The Pater Noster, along with the Ave Maria prayer, are commonly found in runic inscriptions from the medieval period, and usually only part of the text has been carved as in the Orphir example (although this one chose an odd place to stop). More than 35 inscriptions containing at least part of the Pater Noster are known from Scandinavia, with nearly half hailing from Norway. Kristel Zilmer writes: “Judging from the preserved items, separate citations of Pater Noster are less common than Ave Maria. The inscriptions are recorded in clerical settings and on small Christian (lead) amulets, with a few finds originating from (seemingly) secular contexts.” (If you are interested, you can read more here: http://folk.uib.no/hnooh/forskargruppe/nedlastingsmanus/Runic_prayers_zilmer.pdf).
A close parallel to the Orphir inscription was found during excavations on the new library site in Trondheim in the 1980s. Carved on a wooden stick, it breaks off at the same point, and reads: “bater nuster kui es in seli santibisetur” and then adds that Sveinn Audunsson carved these runes and then lists two-thirds of the futhark alphabet. This one has been dated to between 1150-1200. I can’t at present give any precise date for the Orphir Pater Noster inscription, but it’s certainly from the medieval period. It would be interesting to know if there was a building nearby from which the stone could have come. If we are lucky, the missing left-hand part might even still be found. If it were part of a building, it also has interesting implications about runic literacy in Orkney.

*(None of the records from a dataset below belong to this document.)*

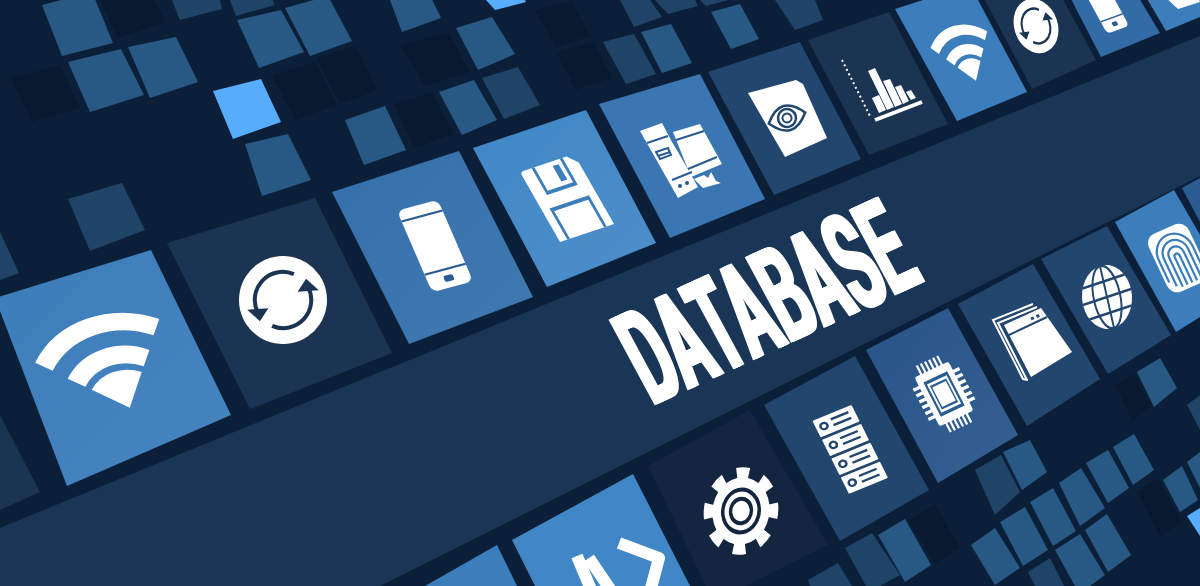
<!DOCTYPE html>
<html lang="en">
<head>
<meta charset="utf-8">
<title>Database</title>
<style>
:root {
  --night: #0c1f39;
  --shade: #091a30;
  --band: #1a3656;
  --slate: #1b3452;
  --deep: #13253f;
  --steel: #22466e;
  --mid: #2a5c92;
  --sky: #3c7dbb;
  --glow: #57adfc;
  --white: #fff;
}
* { margin: 0; box-sizing: border-box; }
body { width: 1200px; height: 586px; overflow: hidden; }
.banner { position: relative; width: 1200px; height: 586px; overflow: hidden; background: var(--night); }
.mosaic { position: absolute; inset: 0; display: block; }
.title {
  position: absolute; left: 651px; top: 207px; height: 200px;
  font: bold 137px/0 "TeX Gyre Heros Cn", "Liberation Sans", sans-serif;
  font-kerning: none; white-space: nowrap; color: var(--white);
  text-shadow: 3px 0 var(--white), 6px 0 var(--white), 9px 0 var(--white);
  transform-origin: 0 200px;
  transform: matrix(.437, -.2, .47, .87, 0, 0);
}
.title::before { content: ""; display: inline-block; height: 200px; }
.shade { fill: var(--shade); }
.band { fill: var(--band); }
.slate { fill: var(--slate); }
.deep { fill: var(--deep); }
.steel { fill: var(--steel); }
.mid { fill: var(--mid); }
.sky { fill: var(--sky); }
.glow { fill: var(--glow); }
.pixels { fill: #285985; }
.pixels-dim { fill: #1f4468; }
.icons { fill: var(--white); }
.cut { fill: none; stroke: var(--ink, var(--mid)); }
.line { fill: none; stroke: var(--white); }
.ink { fill: var(--ink, var(--mid)); }
.on-slate { --ink: var(--slate); }
.on-deep { --ink: var(--deep); }
.on-steel { --ink: var(--steel); }
.on-sky { --ink: var(--sky); }
</style>
</head>
<body>
<main class="banner">
<svg class="mosaic" width="1200" height="586" viewBox="0 0 1200 586" aria-hidden="true">
  <defs>
    <linearGradient id="tile-light" x1="0" y1="0" x2="1" y2="1">
      <stop offset="0" stop-color="#fff" stop-opacity="0"/>
      <stop offset="1" stop-color="#fff" stop-opacity=".06"/>
    </linearGradient>
    <g id="wifi">
      <path d="M0 40L-20 17A31 31 0 0 1 20 17Z"/>
      <path class="line" stroke-width="14" d="M-28 8A42 42 0 0 1 28 8M-45 -12A68 68 0 0 1 45 -12"/>
    </g>
    <g id="sync">
      <circle r="44"/>
      <path class="cut" stroke-width="4" d="M-27 8A28 28 0 0 1 16 -23M27 -8A28 28 0 0 1 -16 23"/>
      <path class="ink" d="M-37 2L-16 5L-27 16ZM37 -2L16 -5L27 -16Z"/>
    </g>
    <g id="phone">
      <rect x="-22" y="-42" width="44" height="84" rx="7"/>
      <path class="cut" stroke-width="2" d="M-22 -31H22M-22 24H22"/>
      <rect class="ink" x="-5" y="30" width="10" height="6" rx="2"/>
    </g>
    <g id="rack-unit">
      <rect x="-21" y="-10" width="42" height="20" rx="1"/>
      <circle class="cut" stroke-width="2.5" cx="-13" r="3.5"/>
      <path class="cut" stroke-width="2.5" d="M-4 -4H15M-4 3H15"/>
    </g>
    <path id="pins" d="M-15 -34V34M-9 -34V34M-3 -34V34M3 -34V34M9 -34V34M15 -34V34"/>
  </defs>

  <g class="background-pixels">
    <path class="shade" d="M10 78L60 65L80 108L32 122ZM98 -5L150 -10L165 22L118 38ZM272 75L315 62L338 105L295 120ZM316 58L356 46L378 90L340 104ZM394 104L432 92L454 134L414 148ZM400 45L448 32L470 72L425 86ZM535 10L572 0L590 36L556 48ZM556 52L594 42L612 78L576 90ZM908 520L935 504L960 548L935 564ZM1115 385L1134 374L1152 407L1132 420ZM1138 492L1158 478L1182 522L1160 537Z"/>
    <path class="pixels" d="M42 5L92 -8L113 43L62 56ZM68 62L121 49L144 95L90 112ZM128 47L176 37L198 82L150 98ZM237 20L281 10L304 52L259 68ZM285 8L328 -4L352 41L310 56ZM245 144L288 134L311 180L262 196ZM345 120L385 106L406 150L364 165ZM388 -5L430 -5L441 18L402 32ZM456 28L492 17L515 54L478 70ZM439 92L474 80L497 120L462 135ZM641 32L671 24L692 63L662 73ZM711 12L740 4L759 39L731 49Z"/>
    <path class="pixels-dim" d="M68 199L122 183L145 230L90 251ZM0 232L19 273L0 280ZM172 0H220L222 9L180 20ZM228 -5H270L275 5L236 16ZM482 78L518 67L540 105L504 119ZM603 42L634 34L656 74L626 84ZM620 0H650L662 17L634 27ZM655 0H695L698 6L668 14ZM775 0H815L823 20L795 30ZM700 0H728L706 6Z"/>
    <path class="pixels" d="M1137 372L1160 358L1177 388L1154 407ZM1003 452L1030 440L1047 472L1022 490ZM878 535L905 519L931 565L905 582ZM971 545L995 528L1020 568L995 585ZM1000 522L1025 507L1048 550L1023 566ZM1030 502L1053 488L1076 531L1053 546ZM1059 483L1081 468L1105 508L1080 526ZM1086 463L1108 450L1129 488L1108 503ZM1113 447L1134 434L1154 470L1133 485ZM1055 550L1080 534L1105 575L1090 586H1075ZM1085 530L1107 514L1131 555L1108 572ZM1163 480L1182 466L1198 500L1180 512ZM1187 462L1200 452V488Z"/>
    <path class="pixels-dim" d="M975 470L1001 455L1020 492L995 515ZM845 548L872 533L900 575L880 586H866ZM808 580L838 563L852 586H810ZM1028 572L1050 558L1064 586H1035ZM1187 405L1200 395V430Z"/>
    <path class="glow" d="M213 91L261 79L281 122L233 139ZM486 0H525L526 2L495 10ZM1187 516L1200 508V536Z"/>
  </g>

  <polygon class="band" points="0,528 1200,36 1200,176 380,586 0,586"/>

  <g class="top-row">
    <polygon class="slate" points="0,415 40,492 0,510"/>
    <polygon class="sky" points="-5,298 151,250 231,415 67,486"/>
    <polygon class="slate" points="167,243 315,198 392,353 250,409"/>
    <polygon fill="#3570ac" points="332,192 459,151 533,297 409,344"/>
    <polygon fill="#4187c6" points="473,148 586,110 656,243 547,287"/>
    <polygon fill="#3a76b2" points="599,104 700,74 765,199 670,238"/>
    <polygon class="steel" points="708,72 800,42 861,159 774,195"/>
    <polygon class="slate" points="808,40 889,12 948,124 869,155"/>
    <polygon class="sky" points="895,9 970,-15 1027,92 957,121"/>
    <polygon class="slate" points="977,-15 1043,-37 1096,60 1032,89"/>
    <polygon fill="#326ba6" points="1056,-30 1110,-50 1160,33 1101,57"/>
    <polygon class="sky" points="1130,-30 1200,-50 1200,17 1166,31"/>
  </g>
  <g class="bottom-row">
    <polygon class="sky" points="425,586 497,545 517,586"/>
    <polygon fill="#4187c6" points="512,540 633,474 690,586 535,586"/>
    <polygon class="deep" points="648,466 750,410 828,545 745,586 706,586"/>
    <polygon class="steel" points="764,405 855,356 929,490 840,541"/>
    <polygon fill="#28558a" points="866,350 948,308 1018,435 938,483"/>
    <polygon class="steel" points="958,304 1033,264 1100,379 1027,426"/>
    <polygon class="steel" points="1041,259 1107,226 1171,335 1108,374"/>
    <polygon class="sky" points="1115,222 1174,190 1235,295 1176,332"/>
    <polygon class="mid" points="1182,188 1200,178 1200,222"/>
  </g>
  <g class="tile-shine" fill="url(#tile-light)">
    <polygon points="-5,298 151,250 231,415 67,486"/>
    <polygon points="332,192 459,151 533,297 409,344"/>
    <polygon points="473,148 586,110 656,243 547,287"/>
    <polygon points="866,350 948,308 1018,435 938,483"/>
  </g>

  <g class="icons">
    <use href="#wifi" transform="matrix(1.25 -.44 .57 1.17 107 361)"/>
    <use href="#wifi" transform="matrix(.57 -.17 .3 .72 964 52)"/>
    <use class="on-slate" href="#sync" transform="translate(283 300) rotate(-12)"/>
    <use class="on-slate" href="#sync" transform="matrix(.47 -.15 .2 .6 1036 26)"/>
    <use href="#phone" transform="matrix(.93 -.25 .42 .97 435 246)"/>
    <use href="#phone" transform="matrix(.5 -.18 .36 .66 1103 2)"/>

    <g class="floppy on-sky" transform="matrix(.54 -.18 .4 .7 567 198)">
      <path d="M-50 -44Q-50 -50 -44 -50H36L50 -38V50H-50Z"/>
      <path class="cut" stroke-width="5" d="M-26 -50V-14H26V-50M-34 50V8H34V50"/>
      <rect class="ink" x="6" y="-44" width="11" height="22"/>
    </g>

    <g class="workstation">
      <path d="M640 131L662 123L672 142L678 152L698 187L678 198Z"/>
      <path d="M673 132L700 124L722 164L691 177Z"/>
      <path d="M694 179L704 175L708 178L711 172L716 181L721 183L703 188Z"/>
      <path class="cut" stroke-width="2" d="M647 143L668 136M672 180L692 172M656 152L668 148L671 155L660 159ZM658 156L670 152M676 140L704 131M688 169L717 157"/>
      <circle class="ink" cx="680" cy="186" r="2"/>
      <circle class="ink" cx="687" cy="183" r="2"/>
    </g>

    <g class="viewer-page on-steel">
      <polygon points="748,93 796,80 803,84 827,138 785,157"/>
      <g transform="translate(787 118) rotate(-17)">
        <path class="cut" stroke-width="2.5" d="M-19 0Q0 -25 19 0Q0 25 -19 0Z"/>
        <circle class="cut" stroke-width="2.5" r="9"/>
        <circle class="cut" stroke-width="2" r="4.5"/>
      </g>
    </g>

    <g class="bar-chart">
      <path class="line" stroke-width="2" stroke-dasharray="2 3" d="M842 60L871 118"/>
      <path class="line" stroke-width="4" d="M875 120L922 102"/>
      <path d="M872 98L879 95L886 110L879 113ZM868 71L875 68L894 107L887 110ZM883 81L890 79L902 104L895 107ZM895 87L901 85L909 101L903 104ZM906 92L911 90L916 98L911 100Z"/>
    </g>

    <path class="picture-card" d="M1164 -4L1196 -8L1200 2L1178 9Z"/>

    <path class="code line" stroke-width="12" stroke-linejoin="round" d="M577 556L592 592M589 558L612 592M619 543L659 558L650 592"/>

    <g class="gear on-deep" transform="matrix(.86 -.2 .12 1 741 511)">
      <circle class="line" r="37" stroke-width="12" stroke-dasharray="14 15.06"/>
      <circle r="33"/>
      <circle class="cut" stroke-width="4" r="21"/>
      <circle class="cut" stroke-width="4" r="12"/>
    </g>

    <g class="server on-steel" transform="matrix(.93 -.38 .41 .82 850 449)">
      <use href="#rack-unit" y="-34"/>
      <use href="#rack-unit" y="-11"/>
      <use href="#rack-unit" y="12"/>
      <use href="#rack-unit" y="35"/>
    </g>

    <g class="chip" transform="matrix(.68 -.32 .5 .98 944 394)">
      <g class="line" stroke-width="3">
        <use href="#pins"/>
        <use href="#pins" transform="rotate(90)"/>
      </g>
      <rect x="-25" y="-25" width="50" height="50" rx="3"/>
      <rect class="cut" stroke-width="3" x="-16" y="-16" width="32" height="32"/>
      <rect class="cut" stroke-width="2" x="-11" y="-11" width="22" height="22"/>
    </g>

    <g class="window-stack on-steel">
      <path class="line" stroke-width="2" d="M1033 304L993 320L1023 379L1028 380M1037 307L998 323L1027 380"/>
      <path d="M1004 325L1041 308L1072 352L1031 377Z"/>
      <path class="cut" stroke-width="2" d="M1009 335L1047 317"/>
      <path class="cut" stroke-width="3" stroke-dasharray="3 3" d="M1031 319L1042 314"/>
    </g>

    <g class="globe on-steel" transform="matrix(.75 -.25 .22 .97 1107 297)">
      <circle r="32"/>
      <path class="cut" stroke-width="2.5" d="M0 -32V32M-32 0H32M-28 -16H28M-28 16H28"/>
      <ellipse class="cut" stroke-width="2.5" rx="17" ry="32"/>
    </g>

    <g class="fingerprint on-sky" transform="matrix(.8 -.35 .4 .85 1178 258)">
      <rect x="-25" y="-34" width="50" height="68" rx="12"/>
      <path class="cut" stroke-width="2.5" d="M-21 20V-6A21 21 0 0 1 21 -6V20M-15 27V-5A15 15 0 0 1 15 -5V27M-9 30V-4A9 9 0 0 1 9 -4V30M-3 30V-2A3 3 0 0 1 3 -2V30"/>
    </g>
  </g>
</svg>
<h1 class="title">DATABASE</h1>
</main>
</body>
</html>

I would like to thank Donnie Grieve and Sarah Jane Gibbon for giving me their kind permission to include his runestone in this little write-up. This has been but a preliminary plunge into the sea of what can be said about it. The archaeology of the area – which I know nothing about – will no doubt shed a lot more light on it. I am very much looking forward to reading what Dr Sarah Jane Gibbon has to say on the subject.